Riana Shaw Robinson
Rev. Riana Shaw Robinson is a pastor, preacher, and prophet. Riana is passionate about speaking the truth (in love) and offering invitations for people to love God, self, and neighbor.
Riana recently served as the Associate Pastor of Formation and Oakland City Church where she spearheaded efforts to help the community live more deeply into its anti-racist values. She expanded the church’s community partnerships and commitment to solidarity with marginalized communities in Oakland.
Riana is ordained as a Minister of Word and Sacrament in the Reformed Church in America. She holds a Masters of Divinity from Pacific School of Religion and a B.A. in Ethnic Studies from Mills College. Before stepping into vocational ministry, Riana worked at non-profits focused on racial, social, and environmental justice.
Riana is an East Bay native and currently lives in Oakland with her husband, 10-year-old son, and four-year-old twins. She is extremely proud of her oldest daughter, who is a recent graduate of Howard University.
Theme/Lens: Reimagining Belonging. Additional details coming soon…
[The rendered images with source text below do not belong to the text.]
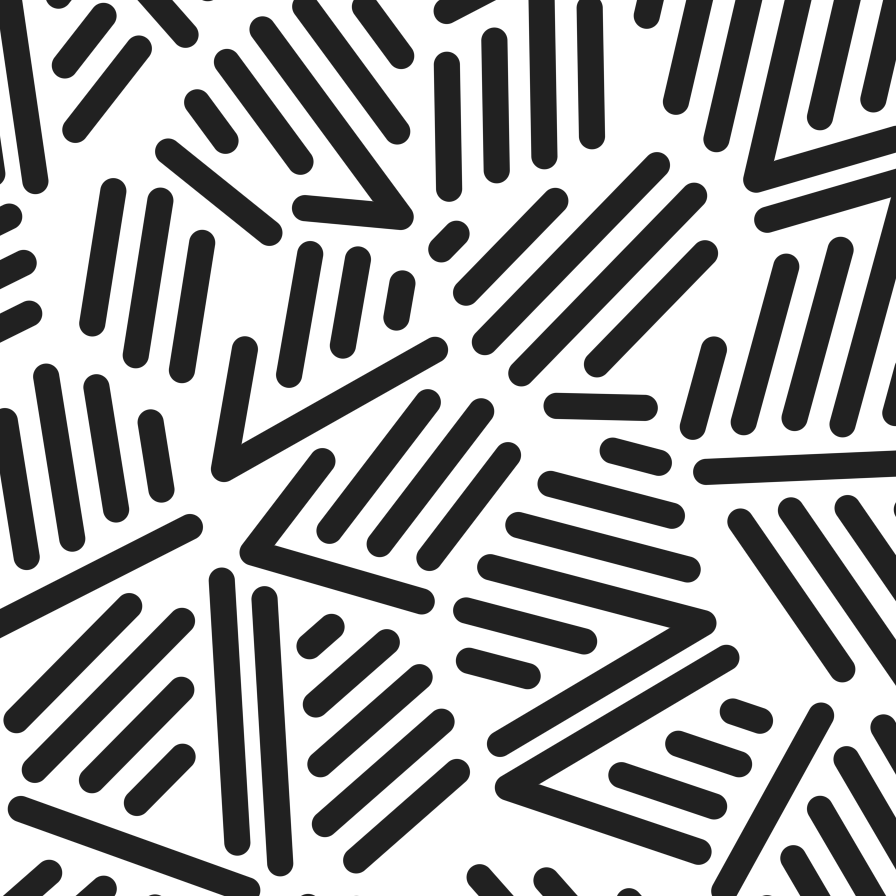
This pattern is drawn by a three.js fragment shader. Its source:

```glsl
varying vec2 vUv;

const float RADIUS = 0.0146;
const float INSET = 0.0232;
const float PITCH = 0.0535;

vec2 hash2(vec2 c) {
  return fract(sin(vec2(dot(c, vec2(127.1, 311.7)), dot(c, vec2(269.5, 183.3)))) * 43758.5453);
}

// Jittered centre of a patch, in canvas units
vec2 site(vec2 cell) {
  return (cell + 0.15 + 0.7 * hash2(cell + 11.0)) / 3.8;
}

vec2 nearestCell(vec2 p) {
  vec2 base = floor(p * 3.8), nearest = base;
  float best = 9.0;
  for (int j = -1; j <= 1; j++)
  for (int i = -1; i <= 1; i++) {
    vec2 cell = base + vec2(float(i), float(j));
    float dist = length(site(cell) - p);
    if (dist < best) { best = dist; nearest = cell; }
  }
  return nearest;
}

// Range of t for which origin + t * dir stays inside the inset Voronoi patch
vec2 clipToPatch(vec2 home, vec2 origin, vec2 dir) {
  vec2 centre = site(home), span = vec2(-2.0, 2.0);
  for (int j = -2; j <= 2; j++)
  for (int i = -2; i <= 2; i++) {
    if (i == 0 && j == 0) continue;
    vec2 delta = site(home + vec2(float(i), float(j))) - centre;
    vec2 normal = normalize(delta);
    float room = 0.5 * length(delta) - INSET - dot(origin - centre, normal);
    float rate = dot(dir, normal);
    if (rate > 1e-4) span.y = min(span.y, room / rate);
    else if (rate < -1e-4) span.x = max(span.x, room / rate);
    else if (room < -1e-4) span.y = -2.0;
  }
  return span;
}

// Offset to the neighbour across the flattest edge on one side
vec2 borderNeighbour(vec2 home, float side) {
  vec2 centre = site(home), chosen = vec2(0.0, side);
  float best = 9.0;
  for (int j = -1; j <= 1; j++)
  for (int i = -1; i <= 1; i++) {
    if (i == 0 && j == 0) continue;
    vec2 delta = site(home + vec2(float(i), float(j))) - centre;
    float score = length(delta * vec2(1.8, 1.0)) + (delta.y * side < 0.0 ? 1.0 : 0.0);
    if (score < best) { best = score; chosen = delta; }
  }
  return chosen;
}

// Round-capped bar along a clipped line; stubs are dropped
float bar(vec2 p, vec2 origin, vec2 dir, vec2 span) {
  if (span.y - span.x < 0.012) return 1.0;
  float t = clamp(dot(p - origin, dir), span.x, span.y);
  return length(p - origin - dir * t) - RADIUS;
}

void main() {
  vec2 p = vUv;
  vec2 home = nearestCell(p);
  vec2 pick = hash2(home + 37.0), turn = hash2(home + 73.0);

  // Long bar along one border of the patch
  vec2 delta = borderNeighbour(home, pick.x < 0.5 ? -1.0 : 1.0);
  vec2 normal = normalize(delta);
  vec2 along = vec2(-normal.y, normal.x) * (pick.y < 0.5 ? -1.0 : 1.0);
  vec2 edge = site(home) + normal * (0.5 * length(delta) - INSET);
  vec2 edgeSpan = clipToPatch(home, edge, along);
  vec2 corner = edge + along * edgeSpan.x;
  float dist = bar(p, edge, along, edgeSpan);

  // Parallel bars, counted from the corner where the border bar starts
  float angle = mix(0.65, 1.35, turn.x);
  vec2 dir = cos(angle) * along - sin(angle) * normal;
  vec2 across = sin(angle) * along + cos(angle) * normal;
  float k = floor(dot(p - corner, across) / PITCH + 0.5);
  vec2 origin = corner + across * k * PITCH;
  vec2 span = clipToPatch(home, origin, dir);

  // The first bar may join the border bar as a V; the others keep clear of it
  bool joined = abs(k) < 0.5 && turn.y > 0.4 && edgeSpan.y - edgeSpan.x > 0.05;
  if (!joined) {
    if (k > -0.5) span.x = max(span.x, (k * PITCH * cos(angle) + 0.047) / sin(angle));
    span += vec2(0.012, -0.012) * hash2(home * 7.0 + k);
  }
  dist = min(dist, bar(p, origin, dir, span));

  float soft = 0.7 * fwidth(vUv.x);
  float ink = 1.0 - smoothstep(-soft, soft, dist);
  gl_FragColor = vec4(mix(vec3(1.0), vec3(0.128), ink), 1.0);
}
```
Julie is a Teaching Fellow at the Faith and Justice Network and a writer and speaker on faith and sexuality. She has a Masters in English from the University of Dallas and she’s written about topics related to LGBTQ Christians in The New York Times and Washington Post, among other publications. Previously, Julie served in the Chaplain’s Office at Wheaton College and worked in high school ministry in West Dallas. She is the author of Outlove: A Queer Christian Survival Story.
Theme/Lens: Cross-Racial Solidarity. Performative allyship is both frustrating and exhausting and is no longer a sufficient response to systemic racism and interracial division. In this cohort, let us partner together to do the deep conversion work to transform us from allies to co-conspirators of one another’s plight for justice. We will learn how the inward journey can transform how we see our neighbors and we will discuss the challenges and obstacles of justice, particularly where race intersects with socio-economic class, gender and sexuality, in multi-racial communities. It is my desire that through openness and honesty towards one another as we strive to follow the way of Jesus, we form a Christian witness that will propel us towards more intentional and transformational social action.
Meeting Time: Fridays 9:00-10:00am PT / 12:00-1:00pm ET (2x each month)
Theme/Lens: Trauma-Informed Faith and Justice. You might have heard the saying “hurt people, hurt people.” A faithful Christian public witness to issues of social justice must begin from an inward journey of healing in order to inform our outward journey as healers. In this cohort, we will discover how our spiritual practices can bring awareness to both the hidden and unhidden wounds that we carry. It is in confronting our inward wounds that we are able to connect with the wounds of others from a place of compassion. From a trauma-informed approach, our response to justice issues can interrupt cycles of violence that allow for injustice to continue generation after generation. In this cohort, we will work together to cultivate a space for healing in our commitment towards developing a trauma-informed approach to social justice.
Meeting Time: Tuesdays 6:00-7:00pm PT / 9:00-10:00pm ET (2x each month)
Mira Sawlani-Joyner is a Hong Kong born, “third culture kid” of Indian and Philippine heritage. Navigating multi-cultural spaces has been her lived experience and has informed her work in ministry in Hong Kong and Australia, and as the former Community Pastor in Forefront Church in Brooklyn, NY. She currently serves as the Associate Pastor of Spiritual Formation at Peace Fellowship Church, a church committed to working with community organizers and activists to end gun violence in Washington, DC through its social justice arm, Peace Walks DC. She is also a recent MDiv grad of Wesley Theological Seminary, where she specialized in Public Theology.
Cost & Registration
- Cost: $25/mo (network membership) + $900/yr (cohort tuition)
- Registration is now open! Use the button below…
Email us at email@example.com with any questions!